About half a mile farther out of Dublin than the Home for the Deaf and Dumb Boys, we find a similar institution for girls, under the care of the Sisters of St Dominic; they have also a school for young ladies. The building is not nearly so good a one as that for the boys, but at the same time it is well adapted for its purpose. The course of instruction for the deaf-mute girls is the same as for the boys. Needlework, of course, is added in this school. After having been a few moments in a deaf-mute school, the silence becomes oppressive. What a hum and murmur and stir of life would be heard among the children of any other school! but here these young creatures stand silently in their places, while their speaking eyes follow us about with an eager questioning glance, as if we could bring them news from the world from which they are for ever shut out. The communication of the deaf-mutes with each other and their teachers is a mixture of talking on the fingers and making signs. Their prayers are entirely in the latter. We asked the Sister in charge to let the children say a prayer before us, and accordingly they said, or rather acted, the Paternoster and Ave Maria.
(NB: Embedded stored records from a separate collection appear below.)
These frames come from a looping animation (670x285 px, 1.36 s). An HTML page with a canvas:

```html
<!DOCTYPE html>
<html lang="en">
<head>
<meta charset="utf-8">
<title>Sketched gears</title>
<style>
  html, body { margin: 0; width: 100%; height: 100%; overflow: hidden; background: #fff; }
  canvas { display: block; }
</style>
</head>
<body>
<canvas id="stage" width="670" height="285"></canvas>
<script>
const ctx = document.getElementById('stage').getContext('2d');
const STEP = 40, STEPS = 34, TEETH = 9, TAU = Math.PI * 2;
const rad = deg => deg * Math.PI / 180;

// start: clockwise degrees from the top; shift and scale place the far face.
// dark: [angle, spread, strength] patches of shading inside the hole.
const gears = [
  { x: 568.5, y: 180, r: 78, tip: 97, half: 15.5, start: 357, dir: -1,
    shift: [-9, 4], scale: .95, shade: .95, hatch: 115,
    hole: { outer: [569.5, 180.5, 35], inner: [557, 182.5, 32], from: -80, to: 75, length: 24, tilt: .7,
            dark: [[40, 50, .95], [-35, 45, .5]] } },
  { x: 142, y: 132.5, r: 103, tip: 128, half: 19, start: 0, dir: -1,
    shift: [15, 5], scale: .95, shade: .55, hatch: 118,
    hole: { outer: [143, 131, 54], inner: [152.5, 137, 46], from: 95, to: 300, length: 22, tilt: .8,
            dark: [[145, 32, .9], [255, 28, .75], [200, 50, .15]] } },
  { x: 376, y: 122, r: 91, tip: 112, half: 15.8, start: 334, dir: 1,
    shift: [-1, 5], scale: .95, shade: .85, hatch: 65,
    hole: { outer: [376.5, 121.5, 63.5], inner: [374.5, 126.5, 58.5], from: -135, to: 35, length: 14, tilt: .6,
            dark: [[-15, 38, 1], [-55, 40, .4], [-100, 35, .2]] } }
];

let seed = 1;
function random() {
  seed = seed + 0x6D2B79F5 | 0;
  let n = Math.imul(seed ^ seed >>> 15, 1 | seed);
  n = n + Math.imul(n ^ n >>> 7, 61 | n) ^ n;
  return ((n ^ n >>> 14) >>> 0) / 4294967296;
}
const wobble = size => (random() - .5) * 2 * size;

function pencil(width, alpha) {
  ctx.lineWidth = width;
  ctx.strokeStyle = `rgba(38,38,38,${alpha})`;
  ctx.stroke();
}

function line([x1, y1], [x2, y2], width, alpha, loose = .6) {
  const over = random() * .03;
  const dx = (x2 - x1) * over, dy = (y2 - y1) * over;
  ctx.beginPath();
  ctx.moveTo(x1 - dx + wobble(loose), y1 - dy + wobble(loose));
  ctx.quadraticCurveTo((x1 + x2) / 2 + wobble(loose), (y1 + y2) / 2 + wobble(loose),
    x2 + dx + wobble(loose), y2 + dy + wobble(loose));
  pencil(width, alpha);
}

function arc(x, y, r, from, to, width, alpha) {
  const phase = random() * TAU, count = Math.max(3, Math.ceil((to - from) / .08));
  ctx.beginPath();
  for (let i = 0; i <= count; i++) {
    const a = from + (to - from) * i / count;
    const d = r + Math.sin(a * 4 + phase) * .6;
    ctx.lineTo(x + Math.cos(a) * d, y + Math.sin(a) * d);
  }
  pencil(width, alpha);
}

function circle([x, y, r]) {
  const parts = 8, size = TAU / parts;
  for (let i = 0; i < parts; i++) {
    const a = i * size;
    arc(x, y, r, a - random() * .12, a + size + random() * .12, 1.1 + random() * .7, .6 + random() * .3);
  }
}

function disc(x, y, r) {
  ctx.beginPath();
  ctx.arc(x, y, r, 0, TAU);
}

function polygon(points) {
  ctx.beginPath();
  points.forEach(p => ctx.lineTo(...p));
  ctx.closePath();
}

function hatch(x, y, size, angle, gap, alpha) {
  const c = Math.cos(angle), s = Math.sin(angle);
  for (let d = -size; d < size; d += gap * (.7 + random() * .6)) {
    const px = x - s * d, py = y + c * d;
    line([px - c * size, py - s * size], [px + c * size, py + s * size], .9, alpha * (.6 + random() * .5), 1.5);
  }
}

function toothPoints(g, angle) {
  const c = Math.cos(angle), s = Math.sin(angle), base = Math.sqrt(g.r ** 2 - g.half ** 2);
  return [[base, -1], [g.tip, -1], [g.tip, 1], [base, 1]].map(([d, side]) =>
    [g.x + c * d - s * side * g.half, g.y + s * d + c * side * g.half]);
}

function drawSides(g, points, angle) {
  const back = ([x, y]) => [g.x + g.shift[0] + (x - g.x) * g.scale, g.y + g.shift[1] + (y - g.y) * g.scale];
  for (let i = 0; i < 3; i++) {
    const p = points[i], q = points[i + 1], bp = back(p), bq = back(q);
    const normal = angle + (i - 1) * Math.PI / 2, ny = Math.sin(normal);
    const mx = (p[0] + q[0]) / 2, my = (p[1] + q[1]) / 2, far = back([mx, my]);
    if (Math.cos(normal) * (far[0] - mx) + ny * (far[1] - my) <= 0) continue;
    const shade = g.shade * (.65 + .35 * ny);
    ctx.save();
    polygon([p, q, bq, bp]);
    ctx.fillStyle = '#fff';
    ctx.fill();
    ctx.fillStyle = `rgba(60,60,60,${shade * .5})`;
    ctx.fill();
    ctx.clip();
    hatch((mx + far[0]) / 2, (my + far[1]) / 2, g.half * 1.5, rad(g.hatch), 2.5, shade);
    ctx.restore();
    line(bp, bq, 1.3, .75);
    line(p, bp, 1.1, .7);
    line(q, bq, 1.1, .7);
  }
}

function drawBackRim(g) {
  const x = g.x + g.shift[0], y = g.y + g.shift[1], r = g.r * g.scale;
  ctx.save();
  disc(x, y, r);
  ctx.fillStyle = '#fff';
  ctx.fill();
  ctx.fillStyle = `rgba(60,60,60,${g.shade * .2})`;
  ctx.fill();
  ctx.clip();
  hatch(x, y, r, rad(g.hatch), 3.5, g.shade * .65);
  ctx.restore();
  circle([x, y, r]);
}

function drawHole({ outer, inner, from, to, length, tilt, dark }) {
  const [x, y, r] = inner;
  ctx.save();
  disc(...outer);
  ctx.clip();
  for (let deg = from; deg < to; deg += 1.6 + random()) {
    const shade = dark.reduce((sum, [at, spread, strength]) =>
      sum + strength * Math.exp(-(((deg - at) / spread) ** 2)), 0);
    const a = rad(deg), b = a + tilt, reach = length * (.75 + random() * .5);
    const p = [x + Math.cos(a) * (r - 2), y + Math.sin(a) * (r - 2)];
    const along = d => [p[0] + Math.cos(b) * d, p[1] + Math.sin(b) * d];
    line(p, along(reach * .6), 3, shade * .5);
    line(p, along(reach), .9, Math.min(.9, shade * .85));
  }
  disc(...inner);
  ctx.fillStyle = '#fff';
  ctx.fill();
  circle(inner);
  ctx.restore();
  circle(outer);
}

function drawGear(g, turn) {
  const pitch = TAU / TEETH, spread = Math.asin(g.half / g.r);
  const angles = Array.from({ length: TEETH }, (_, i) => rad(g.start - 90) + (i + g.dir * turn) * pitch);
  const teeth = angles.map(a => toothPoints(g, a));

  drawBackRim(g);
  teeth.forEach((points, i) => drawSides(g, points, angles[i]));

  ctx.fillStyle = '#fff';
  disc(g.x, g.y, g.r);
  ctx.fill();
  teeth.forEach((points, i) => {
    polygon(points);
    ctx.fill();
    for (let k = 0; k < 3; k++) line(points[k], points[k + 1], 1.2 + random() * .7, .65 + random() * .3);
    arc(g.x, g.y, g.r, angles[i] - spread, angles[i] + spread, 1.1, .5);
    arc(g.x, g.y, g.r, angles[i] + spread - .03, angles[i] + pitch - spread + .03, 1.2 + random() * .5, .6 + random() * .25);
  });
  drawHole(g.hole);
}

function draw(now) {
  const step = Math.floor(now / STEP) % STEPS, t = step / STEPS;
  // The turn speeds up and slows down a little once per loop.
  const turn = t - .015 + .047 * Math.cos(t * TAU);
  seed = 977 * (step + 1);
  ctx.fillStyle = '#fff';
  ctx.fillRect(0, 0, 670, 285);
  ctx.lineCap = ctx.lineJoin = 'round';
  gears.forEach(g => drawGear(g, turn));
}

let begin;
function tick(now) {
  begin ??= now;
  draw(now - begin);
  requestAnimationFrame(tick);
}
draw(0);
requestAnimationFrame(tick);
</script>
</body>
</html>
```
We were much struck by the extreme reverence of their manner and the depth of meaning in their gestures. “The Lord is with thee,” every head was bowed low upon the breast, a mute confession that the Highest had come down to the lowly, the Creator to the creature. The information the Sister (a fair, bright-looking girl of nineteen) gave us about the children tallied with that of the Christian Brothers ; the same faults, difficulties, and virtues characterise each sex. The Sister told us that when she first was put in charge over the children she could not imagine why the priest who came to hear the children’s confessions always sent for and consumed a quantity of lucifer matches. At last she asked the children why he wanted them. “Why, Sister, he wants to burn our sins,” was the instant reply; and then she found that all the children who could write preferred making their confessions in writing instead of using their peculiar language. A young deaf-and-dumb postulant was teaching in the school. The Sisters trust she will persevere, and that others among the deaf-mutes may have a similar vocation.
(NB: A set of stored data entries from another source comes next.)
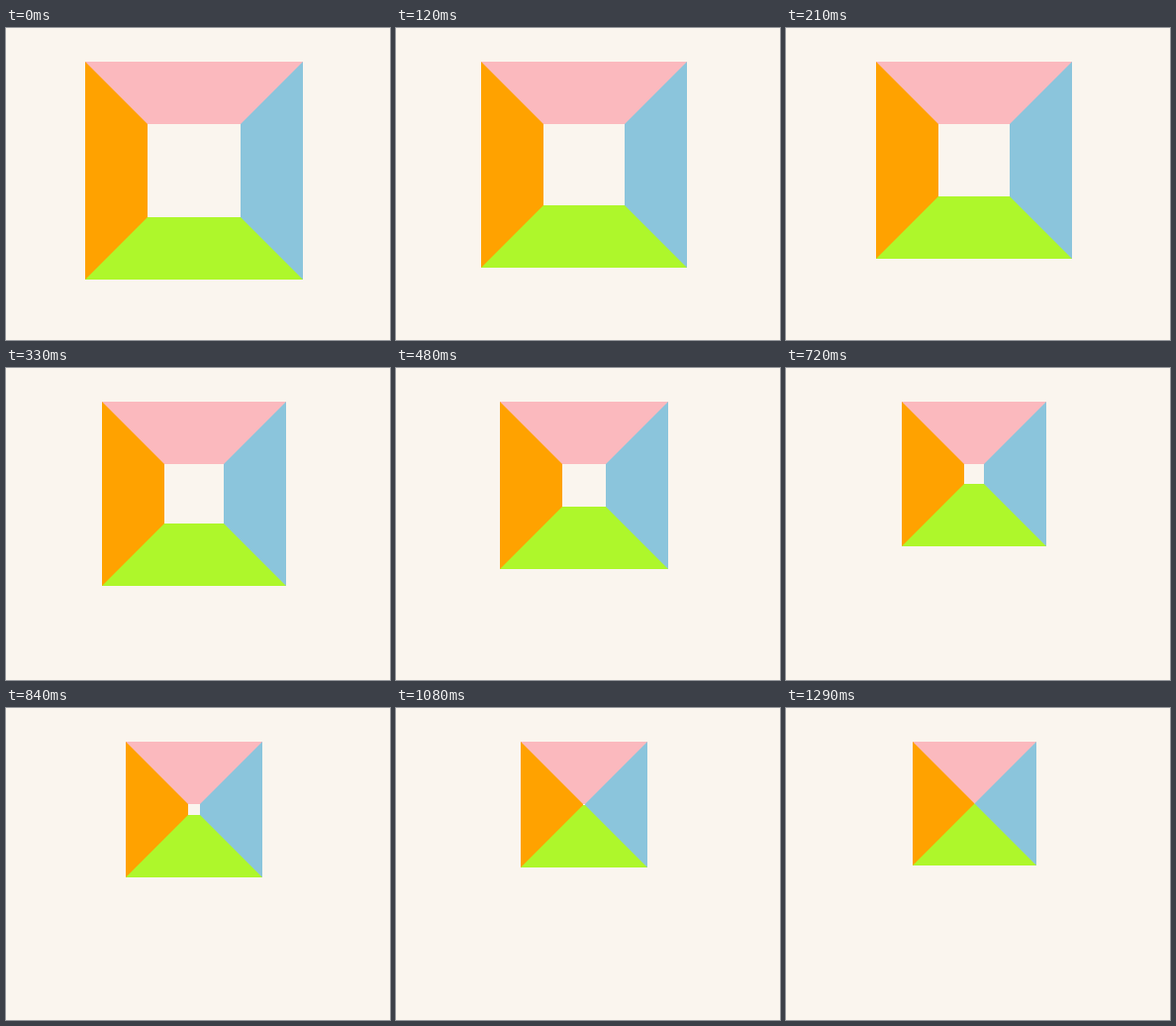
Write an HTML page with a canvas that moves like this. It is 388x315 px and loops after 2070 ms.

```html
<!DOCTYPE html>
<html lang="en">
<head>
<meta charset="utf-8">
<title>Closing frame</title>
<style>
  html, body { margin: 0; width: 100%; height: 100%; overflow: hidden; background: #faf5ee; }
  canvas { display: block; }
</style>
</head>
<body>
<canvas id="stage" width="388" height="315"></canvas>
<script>
const ctx = document.getElementById('stage').getContext('2d');

const BG = '#faf5ee', PINK = '#fbb9be', BLUE = '#8bc5dc', GREEN = '#aef72b', ORANGE = '#ffa200';
const LOOP = 2070, STEP = 30;
const TOP = 34, CENTER = 190.5, BORDER = 63, CLOSED = 125;
const GAP = 118.3;                    // full opening; the loop starts part-way through closing
const DURATION = 1813, END = 1250, SETTLE = 1290;

// cubic-bezier(.42, 0, .58, 1)
function easeInOut(x) {
  if (x <= 0) return 0;
  if (x >= 1) return 1;
  let lo = 0, hi = 1;
  for (let i = 0; i < 30; i++) {
    const u = (lo + hi) / 2, v = 1 - u;
    if (1.26 * u * v * v + 1.74 * u * u * v + u * u * u < x) lo = u; else hi = u;
  }
  return lo * lo * (3 - 2 * lo);
}

function poly(color, ...points) {
  ctx.fillStyle = color;
  ctx.beginPath();
  for (const [x, y] of points) ctx.lineTo(x, y);
  ctx.fill();
}

function rect(color, x, y, w, h) {
  ctx.fillStyle = color;
  ctx.fillRect(x, y, w, h);
}

function draw(t) {
  const gap = GAP * easeInOut((END - t) / DURATION);
  const size = CLOSED + (t < SETTLE ? Math.max(gap, 0.1) : 0);
  const l = Math.floor(CENTER - size / 2), r = Math.floor(CENTER + size / 2);
  const bottom = Math.round(TOP + size);
  const w = r - l, h = bottom - TOP;
  const b = Math.min(BORDER, w / 2, h / 2);
  const y1 = TOP + b, y2 = bottom - b;

  rect(BG, 0, 0, 388, 315);
  rect(PINK, l, TOP, w, b);
  rect(GREEN, l, y2, w, b);
  poly(ORANGE, [l, TOP], [l + b, y1], [l + b, y2], [l, bottom]);
  poly(BLUE, [r, TOP], [r - b, y1], [r - b, y2], [r, bottom]);
  if (w > 2 * b && h > 2 * b) rect(BG, l + b, y1, w - 2 * b, h - 2 * b);
}

const start = performance.now();
function tick() {
  const t = (performance.now() - start) % LOOP;
  draw(Math.floor(t / STEP) * STEP);
  requestAnimationFrame(tick);
}
tick();
</script>
</body>
</html>
```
In my walks in the Glasnevin direction I often turned into the cemetery and wandered about its numerous alleys. A more beautiful cemetery I do not think could be found, thickly planted with trees and shrubs, the paths and graves most beautifully kept; many of the monuments are graceful and in good taste, and there are few of the hideous erections which disfigure the London cemeteries. Within the cemetery rises a “round tower”, but not “of other days”, for it is a modern erection and a memorial to Daniel O’Connell. Near it is the grave of “the Liberator”, a vault with an iron gate, to which you descend by steps, and through which the coffin is plainly to be seen. Offerings of flowers éternelles, and laurel wreaths, freshly gathered, were lying around. And no wonder. Surely there are faithful souls enough to keep tokens ever fresh and green before the grave of him whose great heart beat only for Ireland, without thought of self; who has lain down to rest worn out by the long conflict for his loved country, but victorious, even in his death, and leaving behind him an immortal name.
From: Irish Homes and Irish Hearts, Francis Taylor, 1867. Reprinted by UCD press 2013